“Blah blah citric acid cycle blah blah succinic dehydrogenase blah blah DOONESBURY CARTOON blah blah pyruvate.”
More importantly, he discusses when he stopped.
“My adviser never outright said so, but I knew what he was thinking: You had time to make the goat picture, but you didn’t have time to improve the actual science? I wanted to explain that, in the same way that people who are full can still eat dessert and claim it’s destined for “a different stomach,” science-improving and goat-Photoshopping were not mutually exclusive activities, but I didn’t think it would bolster my cause.”
He also ends on a somewhat sobering note:
“Just don’t use humor in grant applications. There’s no need—scientific funding is already a joke.”
Worth thinking about for sure!
Read more of his column Experimental Errors!
Here on NiB we often mention the problems that science is having with public perception. From controversies over biological collections, to finding extra terrestrial life in the octopus , to more basics like teaching evolution and vaccinations.
We as a group have trouble relating to the public what we do and why we do it. And it truly is a shame.
In response a recent post on Yale Climate Connections made a desperate call for scientists to do just that.

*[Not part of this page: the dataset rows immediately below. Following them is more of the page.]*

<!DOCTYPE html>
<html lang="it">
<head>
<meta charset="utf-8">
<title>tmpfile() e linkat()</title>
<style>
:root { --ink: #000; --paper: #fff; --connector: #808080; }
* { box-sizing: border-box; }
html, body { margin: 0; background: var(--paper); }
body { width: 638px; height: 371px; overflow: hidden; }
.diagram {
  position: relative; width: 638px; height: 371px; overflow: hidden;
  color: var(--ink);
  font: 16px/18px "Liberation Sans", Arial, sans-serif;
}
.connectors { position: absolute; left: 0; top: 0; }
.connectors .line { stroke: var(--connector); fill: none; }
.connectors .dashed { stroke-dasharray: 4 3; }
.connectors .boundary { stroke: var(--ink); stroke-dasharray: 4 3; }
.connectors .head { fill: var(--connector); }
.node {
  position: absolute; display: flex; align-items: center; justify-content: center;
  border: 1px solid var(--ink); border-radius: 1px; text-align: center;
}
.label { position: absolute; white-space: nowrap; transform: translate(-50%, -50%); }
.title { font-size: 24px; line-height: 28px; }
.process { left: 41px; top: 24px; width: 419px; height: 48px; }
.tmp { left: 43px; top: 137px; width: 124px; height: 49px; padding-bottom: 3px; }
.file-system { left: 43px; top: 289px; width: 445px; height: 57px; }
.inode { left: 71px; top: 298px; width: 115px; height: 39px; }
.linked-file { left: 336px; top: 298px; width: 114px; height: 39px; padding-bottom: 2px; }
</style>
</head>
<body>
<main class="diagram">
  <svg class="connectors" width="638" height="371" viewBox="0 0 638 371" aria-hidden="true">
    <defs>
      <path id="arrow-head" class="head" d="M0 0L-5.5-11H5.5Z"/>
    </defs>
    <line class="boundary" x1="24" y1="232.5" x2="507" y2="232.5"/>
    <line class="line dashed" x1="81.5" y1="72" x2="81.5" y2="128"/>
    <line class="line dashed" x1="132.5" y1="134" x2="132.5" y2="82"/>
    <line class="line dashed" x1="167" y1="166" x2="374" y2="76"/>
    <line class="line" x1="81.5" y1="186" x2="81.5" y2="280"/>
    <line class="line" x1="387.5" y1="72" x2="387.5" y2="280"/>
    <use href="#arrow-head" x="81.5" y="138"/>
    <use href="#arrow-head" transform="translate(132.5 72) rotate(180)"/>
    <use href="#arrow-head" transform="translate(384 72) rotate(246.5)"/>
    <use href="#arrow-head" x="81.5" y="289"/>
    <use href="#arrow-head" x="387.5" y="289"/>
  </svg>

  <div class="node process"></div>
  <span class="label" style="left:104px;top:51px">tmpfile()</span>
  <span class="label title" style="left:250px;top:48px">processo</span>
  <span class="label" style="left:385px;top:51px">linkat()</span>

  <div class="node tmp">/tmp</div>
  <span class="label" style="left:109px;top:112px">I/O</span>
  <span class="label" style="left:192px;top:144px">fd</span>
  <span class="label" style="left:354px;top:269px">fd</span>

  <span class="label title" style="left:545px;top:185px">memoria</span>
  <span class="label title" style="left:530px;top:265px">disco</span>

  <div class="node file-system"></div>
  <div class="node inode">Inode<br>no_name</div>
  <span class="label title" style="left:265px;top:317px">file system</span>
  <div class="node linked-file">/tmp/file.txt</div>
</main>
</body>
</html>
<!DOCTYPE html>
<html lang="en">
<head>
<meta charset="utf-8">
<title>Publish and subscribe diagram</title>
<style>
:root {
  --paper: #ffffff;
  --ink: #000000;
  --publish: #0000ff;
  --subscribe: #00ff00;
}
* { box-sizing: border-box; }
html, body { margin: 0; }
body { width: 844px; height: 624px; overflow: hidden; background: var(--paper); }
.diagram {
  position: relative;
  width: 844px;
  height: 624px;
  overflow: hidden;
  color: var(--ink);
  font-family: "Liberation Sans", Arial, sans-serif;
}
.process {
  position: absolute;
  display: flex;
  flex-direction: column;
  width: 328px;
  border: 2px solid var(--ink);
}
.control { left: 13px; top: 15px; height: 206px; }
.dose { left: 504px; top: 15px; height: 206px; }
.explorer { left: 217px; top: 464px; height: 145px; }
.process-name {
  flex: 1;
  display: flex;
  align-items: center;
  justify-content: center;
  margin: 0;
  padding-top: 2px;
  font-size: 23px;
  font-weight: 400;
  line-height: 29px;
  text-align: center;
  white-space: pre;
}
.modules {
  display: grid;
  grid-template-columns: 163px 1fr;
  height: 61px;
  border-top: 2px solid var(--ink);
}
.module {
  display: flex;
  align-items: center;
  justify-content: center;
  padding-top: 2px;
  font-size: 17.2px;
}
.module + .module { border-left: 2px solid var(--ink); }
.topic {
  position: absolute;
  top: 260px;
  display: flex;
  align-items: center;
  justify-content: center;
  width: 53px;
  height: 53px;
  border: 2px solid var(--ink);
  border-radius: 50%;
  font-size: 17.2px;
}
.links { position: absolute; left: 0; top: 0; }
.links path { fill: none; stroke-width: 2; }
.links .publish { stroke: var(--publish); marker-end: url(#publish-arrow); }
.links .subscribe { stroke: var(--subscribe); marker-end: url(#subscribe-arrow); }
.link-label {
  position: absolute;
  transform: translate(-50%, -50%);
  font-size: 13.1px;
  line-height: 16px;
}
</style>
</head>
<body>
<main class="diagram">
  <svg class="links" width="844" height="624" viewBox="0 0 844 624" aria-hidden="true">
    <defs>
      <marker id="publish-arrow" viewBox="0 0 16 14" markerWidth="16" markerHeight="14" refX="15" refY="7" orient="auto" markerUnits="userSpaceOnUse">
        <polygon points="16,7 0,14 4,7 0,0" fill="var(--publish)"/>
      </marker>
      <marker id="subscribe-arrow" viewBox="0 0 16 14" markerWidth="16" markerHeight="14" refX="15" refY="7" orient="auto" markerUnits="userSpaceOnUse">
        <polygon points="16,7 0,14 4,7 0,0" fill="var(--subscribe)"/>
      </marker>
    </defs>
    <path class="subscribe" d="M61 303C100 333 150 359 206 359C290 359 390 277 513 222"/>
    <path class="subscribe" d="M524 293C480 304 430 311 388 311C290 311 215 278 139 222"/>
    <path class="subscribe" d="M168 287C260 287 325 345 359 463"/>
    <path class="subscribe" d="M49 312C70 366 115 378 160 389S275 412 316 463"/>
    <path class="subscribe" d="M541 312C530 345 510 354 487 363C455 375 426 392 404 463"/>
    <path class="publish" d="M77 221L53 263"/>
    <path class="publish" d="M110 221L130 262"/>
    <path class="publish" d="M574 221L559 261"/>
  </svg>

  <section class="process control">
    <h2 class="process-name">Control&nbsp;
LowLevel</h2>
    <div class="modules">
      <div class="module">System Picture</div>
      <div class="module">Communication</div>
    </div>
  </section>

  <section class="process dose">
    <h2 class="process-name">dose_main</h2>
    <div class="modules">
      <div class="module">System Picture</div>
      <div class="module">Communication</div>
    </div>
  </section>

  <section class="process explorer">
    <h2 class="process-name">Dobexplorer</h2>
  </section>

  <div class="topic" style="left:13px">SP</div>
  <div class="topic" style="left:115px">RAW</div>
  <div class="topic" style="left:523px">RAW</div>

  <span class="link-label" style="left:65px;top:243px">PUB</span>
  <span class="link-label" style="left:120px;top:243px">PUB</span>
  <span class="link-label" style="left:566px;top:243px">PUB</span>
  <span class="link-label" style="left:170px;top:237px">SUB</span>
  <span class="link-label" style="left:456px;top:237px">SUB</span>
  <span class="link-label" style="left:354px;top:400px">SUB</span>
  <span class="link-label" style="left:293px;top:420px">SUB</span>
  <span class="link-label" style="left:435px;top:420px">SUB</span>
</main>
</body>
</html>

The article also introduces “Grad Slam“. Started in the University of California system, it asks graduate students to take years of academic toil and work and to present it free of jargon or technical lingo. In just three short minutes. It’s like a Ted talk, an exit seminar and an elevator speech had a love child. Check it out below, and consider throwing one of your own.